● **PROBLEM**
Please copy every line below that contains the string "void".

☆ ☆ ☆ ☆

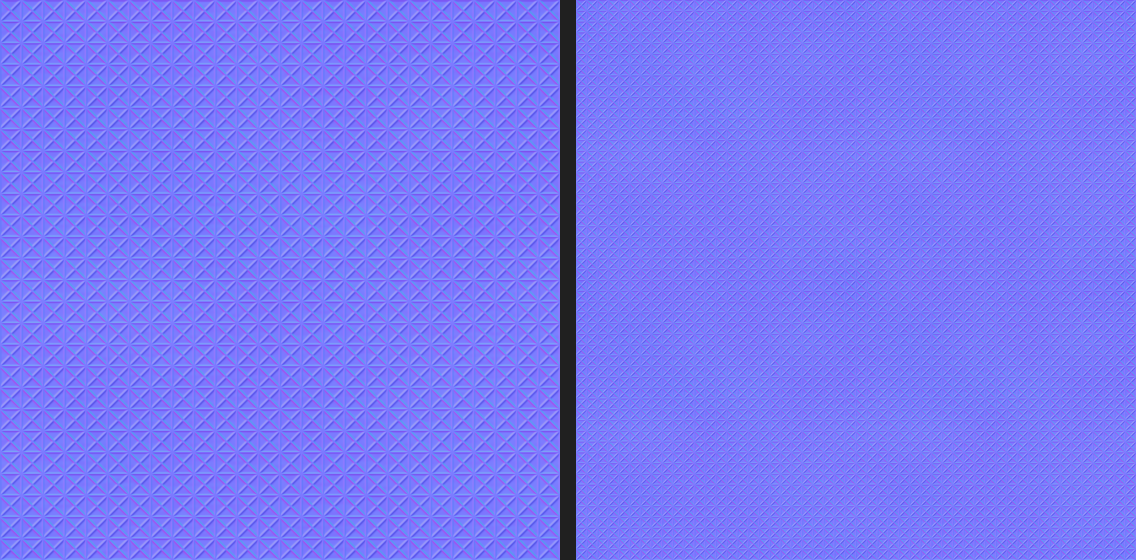
Left, the tile; right, the same tile 2 across and 2 down.
A WebGL 2 fragment shader for this texture map:

```glsl
#version 300 es
precision highp float;

uniform vec2 u_resolution;
out vec4 outColor;

#define CELLS 26.0          // repeats across and down
#define STRAIGHT_WIDTH 0.055
#define DIAGONAL_WIDTH 0.064
#define HORIZONTAL_DEPTH 0.30
#define VERTICAL_DEPTH 0.15
#define DIAGONAL_DEPTH 0.36
#define STREAK_AMOUNT 0.055
#define PATCH_AMOUNT 0.026
#define BASE_TILT vec2(-0.040, 0.040)

float hash(vec2 p) {
    vec3 q = fract(vec3(p.xyx) * 0.1031);
    q += dot(q, q.yzx + 33.33);
    return fract((q.x + q.y) * q.z);
}

// Value noise in -1..1 that wraps after "period" lattice steps
float wrapNoise(vec2 uv, vec2 period) {
    vec2 p = uv * period;
    vec2 cell = floor(p);
    vec2 f = fract(p);
    f = f * f * (3.0 - 2.0 * f);
    vec2 lo = mod(cell, period);
    vec2 hi = mod(cell + 1.0, period);
    float bottom = mix(hash(lo), hash(vec2(hi.x, lo.y)), f.x);
    float top = mix(hash(vec2(lo.x, hi.y)), hash(hi), f.x);
    return mix(bottom, top, f.y) * 2.0 - 1.0;
}

// Signed distance to the nearest whole number
vec2 toNearest(vec2 p) {
    return fract(p + 0.5) - 0.5;
}

// Carves one groove: surface.xy is the slope, surface.z the pad height
void carve(inout vec3 surface, float dist, vec2 across, float width, float depth) {
    float t = dist / width;
    float groove = exp(-t * t);
    vec2 wall = across * (2.33 * depth * t * groove);
    float keep = 1.0 - groove;
    surface.xy = surface.xy * keep + surface.z * wall;
    surface.z *= keep;
}

void main() {
    vec2 uv = gl_FragCoord.xy / u_resolution;
    vec2 p = uv * CELLS;

    // Straight grooves on the cell borders, both diagonals through every cell
    vec2 straight = toNearest(p);
    vec2 diagonal = toNearest(vec2(p.x + p.y, p.x - p.y)) * sqrt(0.5);
    vec2 rising = normalize(vec2(1.0, 1.0));
    vec2 falling = normalize(vec2(1.0, -1.0));

    vec3 surface = vec3(0.0, 0.0, 1.0);
    carve(surface, straight.x, vec2(1.0, 0.0), STRAIGHT_WIDTH, VERTICAL_DEPTH);
    carve(surface, straight.y, vec2(0.0, 1.0), STRAIGHT_WIDTH, HORIZONTAL_DEPTH);
    carve(surface, diagonal.x, rising, DIAGONAL_WIDTH, DIAGONAL_DEPTH);
    carve(surface, diagonal.y, falling, DIAGONAL_WIDTH, DIAGONAL_DEPTH);

    // Brushed horizontal streaks on the pads and faint broad patches
    float streak = wrapNoise(uv, CELLS * vec2(2.0, 6.0));
    vec2 patches = vec2(wrapNoise(uv, vec2(5.0)), wrapNoise(uv + 0.37, vec2(6.0)));
    vec2 tilt = BASE_TILT - surface.xy;
    tilt += vec2(0.3, 1.0) * streak * STREAK_AMOUNT * surface.z;
    tilt += patches * PATCH_AMOUNT;

    // Encode the normal with green pointing down
    float facing = sqrt(max(1.0 - dot(tilt, tilt), 0.0));
    outColor = vec4(0.5 + 0.5 * tilt.x, 0.5 - 0.5 * tilt.y, facing, 1.0);
}
```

☆ ☆ ☆ ☆

● **THE COMPLETED TASK**
void carve(inout vec3 surface, float dist, vec2 across, float width, float depth) {
void main() {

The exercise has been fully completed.